Twelve men will face trial on Wednesday for complicity in incidents of mass sexual assault reported in Tahrir Square on 25 January, 3 June and 8 June 2014.
Supporters of newly-elected President Abdel Fattah Al-Sisi held demonstrations in Tahrir Square on the three aforementioned days to celebrate the third anniversary of the January 2011 revolution, Al-Sisi’s election as president and his inauguration, respectively.
The defendants, involved in five different court cases, will face trial in the South Cairo Criminal Court, reported state-run news agency MENA. They are charged with: kidnapping, indecent assault, physical torture, stealth, attempted rape and attempted murder. If the defendants are found guilty, they may be sentenced to life in prison.
Nationwide anger spiralled against reported cases of sexual assault in Tahrir Square after a video documenting one case went viral two weeks ago. The video shows a woman being subjected to mass assault after she is stripped naked, with security personnel trying to drive the assailants away.
The prosecutor general’s office said it interrogated three suspects for over 10 days for sexually assaulting a 42 year-old woman and her daughter in Tahrir Square on 3 June.
Last week, the prosecutor general referred 13 sexual assault suspects to the urgent criminal court.
The prosecution’s investigation into the assault cases revealed that “criminal groups” sexually assaulted six women on 8 June. Civil society organisations reported at least nine cases of sexual assault, while the Forensics Authority medically examined at least seven women subjected to “indecent assault” on 10 June.
Wednesday’s scheduled trial comes amid a string of legal measures taken in regards to sexual harassment and assault.
A misdemeanour court issued a swift verdict on Saturday, handing a one year labour sentence and an EGP 3,000 fine to a man captured last Wednesday while taking a photo of a sleeping woman on a public bus.
On Wednesday, another misdemeanour court sentenced two men charged with sexual harassment to six months labour.
The Heliopolis Misdemeanour Court is also trying two men accused of assaulting a policeman and harassing two women during celebrations of Al-Sisi’s inauguration on 8 June.
Mostafa Mahmoud, lawyer at women’s rights group Nazra for Feminist Studies, earlier said he believes the state’s attention to sexual harassment and assault cases will wane along with the media’s focus on such cases.
Mahmoud said that cases of mass sexual assault, similar to those reported from Tahrir Square during Al-Sisi’s inauguration, were reported during protests in the iconic square in November 2012. The aforementioned cases, however, are yet to be referred to court.
Shortly before ceding power, former President Adly Mansour issued a law amending articles in the Penal Code establishing harsher punishment for sexual harassment.
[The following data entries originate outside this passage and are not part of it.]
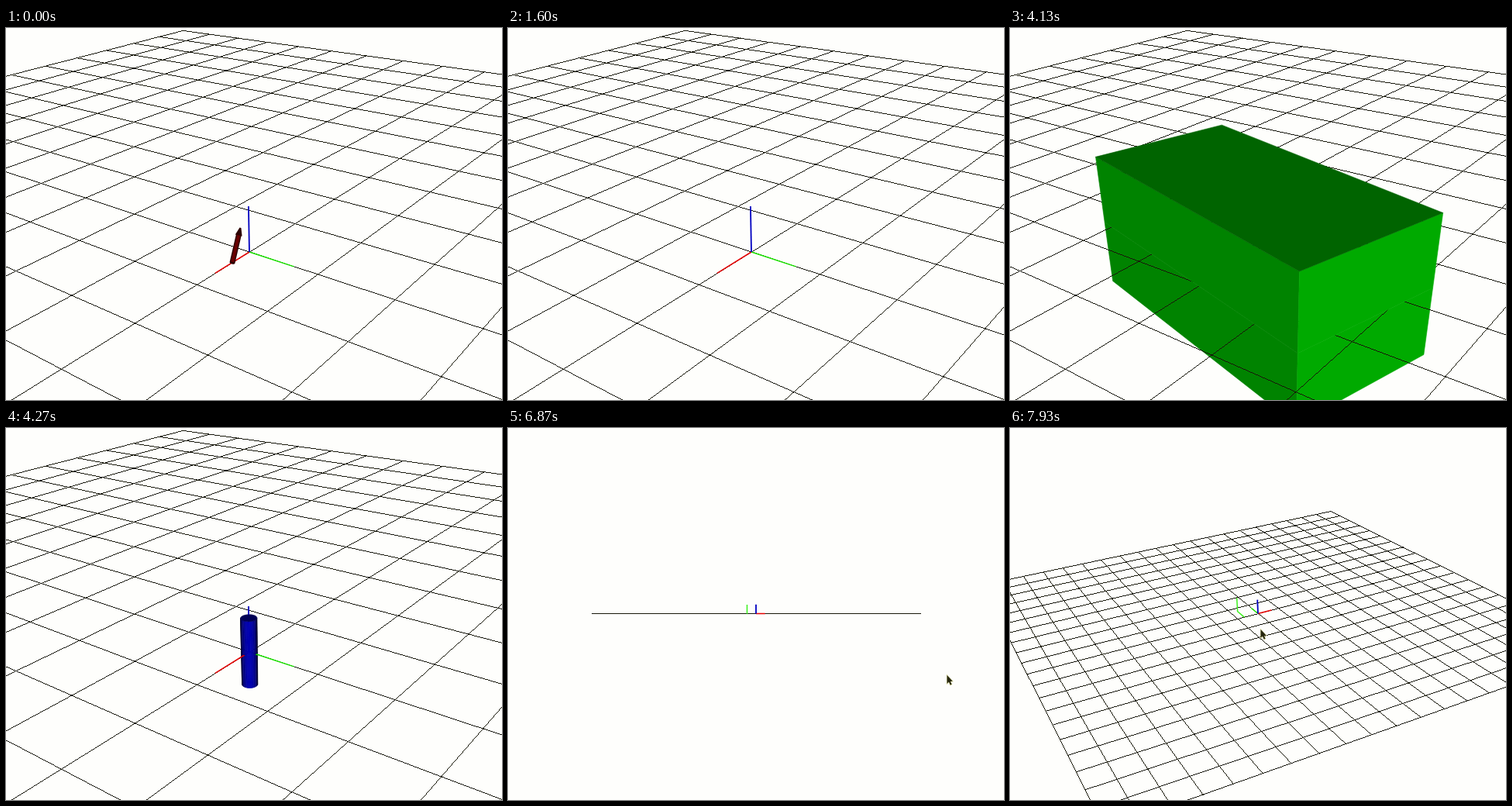
Animation, 640 px wide and 480 px high, one loop 8 s. Source, as an HTML page with a canvas:

```html
<!DOCTYPE html>
<html>
<head>
<meta charset="utf-8">
<style>
html, body { margin: 0; width: 100%; height: 100%; overflow: hidden; background: #fefefc; }
canvas { display: block; }
</style>
</head>
<body>
<canvas id="stage" width="640" height="480"></canvas>
<script>
const ctx = document.getElementById('stage').getContext('2d');
const LOOP = 8000, FPS = 15, HALF = 10, AXIS = 2 / 3;
const BACKGROUND = '#fefefc', GRID_COLOR = '#18180a';
const EYE = [7.1, 5.5, 4];

// Cameras map a point (in grid cells) to homogeneous screen coordinates.
const closeCamera = ([x, y, z]) => [
  314 - 86.3 * x + 64.7 * y - 18.8 * z,
  289 + 17.6 * x + 10.5 * y - 101.1 * z,
  1 - 0.0745 * x - 0.058 * y - 0.055 * z
];

function orbitCamera(turn, pitch, roll, scale) {
  const focal = 1000;
  return ([x, y, z]) => {
    const across = x * Math.cos(turn) - y * Math.sin(turn);
    const ahead = x * Math.sin(turn) + y * Math.cos(turn);
    const rise = ahead * Math.sin(pitch) + z * Math.cos(pitch);
    const right = across * Math.cos(roll) - rise * Math.sin(roll);
    const up = across * Math.sin(roll) + rise * Math.cos(roll);
    const depth = 1 + scale / focal * (ahead * Math.cos(pitch) - z * Math.sin(pitch));
    return [320 * depth + scale * right, 239.5 * depth - scale * up, depth];
  };
}

let camera = closeCamera;
const mix = (a, b, k) => a + (b - a) * k;
const mixPoint = (p, q, k) => p.map((v, i) => mix(v, q[i], k));
const progress = (v, from, to) => Math.min(1, Math.max(0, (v - from) / (to - from)));

function project(point) {
  const [x, y, w] = camera(point);
  return [x / w, y / w];
}

// One pixel wide line without smoothing, clipped to the stage.
function pixelLine(a, b) {
  const near = 0.05;
  let p = camera(a), q = camera(b);
  if (p[2] < near && q[2] < near) return;
  if (p[2] < near) p = mixPoint(p, q, (near - p[2]) / (q[2] - p[2]));
  if (q[2] < near) q = mixPoint(q, p, (near - q[2]) / (p[2] - q[2]));
  p = [p[0] / p[2], p[1] / p[2]];
  q = [q[0] / q[2], q[1] / q[2]];
  const major = Math.abs(q[0] - p[0]) >= Math.abs(q[1] - p[1]) ? 0 : 1, minor = 1 - major;
  if (p[major] > q[major]) [p, q] = [q, p];
  const slope = (q[minor] - p[minor]) / (q[major] - p[major] || 1);
  const end = Math.min(major ? 479 : 639, Math.round(q[major]));
  for (let i = Math.max(0, Math.round(p[major])); i <= end; i++) {
    const j = Math.floor(p[minor] + (i - p[major]) * slope);
    if (major) ctx.fillRect(j, i, 1, 1); else ctx.fillRect(i, j, 1, 1);
  }
}

function drawGrid() {
  ctx.fillStyle = GRID_COLOR;
  for (let i = -HALF; i <= HALF; i++) {
    pixelLine([i, -HALF, 0], [i, HALF, 0]);
    pixelLine([-HALF, i, 0], [HALF, i, 0]);
  }
}

function polyline(points, color, width = 1.5) {
  ctx.strokeStyle = color;
  ctx.lineWidth = width;
  ctx.beginPath();
  points.forEach(p => ctx.lineTo(...project(p)));
  ctx.stroke();
}

function drawAxes() {
  polyline([[0, 0, 0], [AXIS, 0, 0]], '#e60000');
  polyline([[0, 0, 0], [0, AXIS, 0]], '#1ee600');
  polyline([[0, 0, 0], [0, 0, AXIS]], '#0000c0', 1.8);
}

function face(points, color) {
  ctx.beginPath();
  points.forEach(p => ctx.lineTo(...project(p)));
  ctx.closePath();
  ctx.fillStyle = ctx.strokeStyle = color;
  ctx.lineWidth = 0.6;
  ctx.fill();
  ctx.stroke();
}

// Upright prism lit from the viewer; the base runs counter-clockwise.
function prism(base, z0, z1, paint, capped) {
  base.forEach((a, i) => {
    const b = base[(i + 1) % base.length];
    const length = Math.hypot(b[0] - a[0], b[1] - a[1]);
    const nx = (b[1] - a[1]) / length, ny = (a[0] - b[0]) / length;
    if (nx * (EYE[0] - a[0]) + ny * (EYE[1] - a[1]) <= 0) return;
    const light = Math.max(0, nx * 0.726 + ny * 0.566);
    face([[...a, z0], [...b, z0], [...b, z1], [...a, z1]], paint(light));
  });
  if (capped) face(base.map(p => [...p, z1]), paint(0.41));
}

// The floor hides nothing below it but its lines lie over the lower half.
function drawSolid(base, height, paint) {
  prism(base, -height, 0, paint, false);
  drawGrid();
  drawAxes();
  prism(base, 0, height, paint, true);
}

function drawBox(angle) {
  const c = Math.cos(angle), s = Math.sin(angle);
  const base = [[1, -2], [1, 2], [-1, 2], [-1, -2]].map(([x, y]) => [x * c - y * s, x * s + y * c]);
  drawSolid(base, 1, light => `rgb(0,${Math.round(12 + 215 * light)},0)`);
}

function drawCylinder() {
  const base = Array.from({ length: 32 }, (_, i) => {
    const a = i * Math.PI / 16;
    return [0.1 * Math.cos(a), 0.1 * Math.sin(a)];
  });
  drawSolid(base, 0.5, light => `rgb(0,0,${Math.round(10 + 180 * light)})`);
  polyline([[0, 0, 0.55], [0, 0, AXIS]], '#0000c0');
}

function drawArrow(angle) {
  const [x0, y0] = project([0.34, 0, 0]);
  const [x1, y1] = project([0.34 - 0.17 * Math.cos(angle), -0.17 * Math.sin(angle), 0.42]);
  const length = Math.hypot(x1 - x0, y1 - y0), neck = length - 9;
  ctx.save();
  ctx.translate(x0, y0);
  ctx.rotate(Math.atan2(y1 - y0, x1 - x0));
  ctx.fillStyle = '#2c0000';
  ctx.beginPath();
  ctx.ellipse(0, 0, 2, 3.5, 0, 0, 7);
  ctx.rect(0, -3.5, neck, 7);
  ctx.moveTo(neck, -4.5);
  ctx.lineTo(length + 1, -1);
  ctx.lineTo(length + 1, 1);
  ctx.lineTo(neck, 4.5);
  ctx.fill();
  ctx.fillStyle = '#680000';
  ctx.fillRect(1, -2, neck - 1, 4);
  ctx.restore();
}

function drawPointer(x, y) {
  const size = 0.9;
  ctx.beginPath();
  [[0, 0], [0, 12], [2.7, 9.5], [4.7, 14], [6.7, 13], [4.7, 8.8], [8, 8.5]]
    .forEach(([dx, dy]) => ctx.lineTo(x + 0.5 + dx * size, y + 1 + dy * size));
  ctx.closePath();
  ctx.strokeStyle = '#d8d8a0';
  ctx.lineWidth = 1.2;
  ctx.stroke();
  ctx.fillStyle = '#26260e';
  ctx.fill();
}

function drawOrbitScene(tick) {
  const tilt = progress(tick, 103, 110);
  const zoom = Math.min(4, Math.max(0, tick - 115));
  camera = orbitCamera(0.458 * tilt, 0.4525 * tilt, 0.0438 * tilt, 17.51 / 0.877 ** zoom);
  drawGrid();
  drawAxes();
  if (tick >= 86)
    polyline([[-AXIS, 0, 0], [-AXIS, AXIS, 0], [-AXIS, AXIS, AXIS]], '#3cf01e');
  const dragged = mixPoint([566, 318], [558, 388], tilt);
  drawPointer(...mixPoint(dragged, [323, 259], progress(tick, 110, 115)));
}

function draw(time) {
  const tick = Math.floor((time % LOOP + 4) * FPS / 1000);
  ctx.fillStyle = BACKGROUND;
  ctx.fillRect(0, 0, 640, 480);
  camera = closeCamera;
  if (tick >= 75) drawOrbitScene(tick);
  else if (tick >= 64) drawCylinder();
  else if (tick >= 51) drawBox((tick - 51) * Math.PI / 12);
  else {
    drawGrid();
    drawAxes();
    if (tick < 24) drawArrow(tick * Math.PI / 12);
  }
}

const start = performance.now();
function loop() {
  draw(performance.now() - start);
  requestAnimationFrame(loop);
}
loop();
</script>
</body>
</html>
```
A report issued by the United Nations Entity for Gender Equality and the Empowerment of Women in April 2013 revealed an overwhelming majority of Egyptian women have experienced sexual harassment; as many as 99.3% of women have reported incidents of sexual harassment, while 96.5% had been sexually assaulted.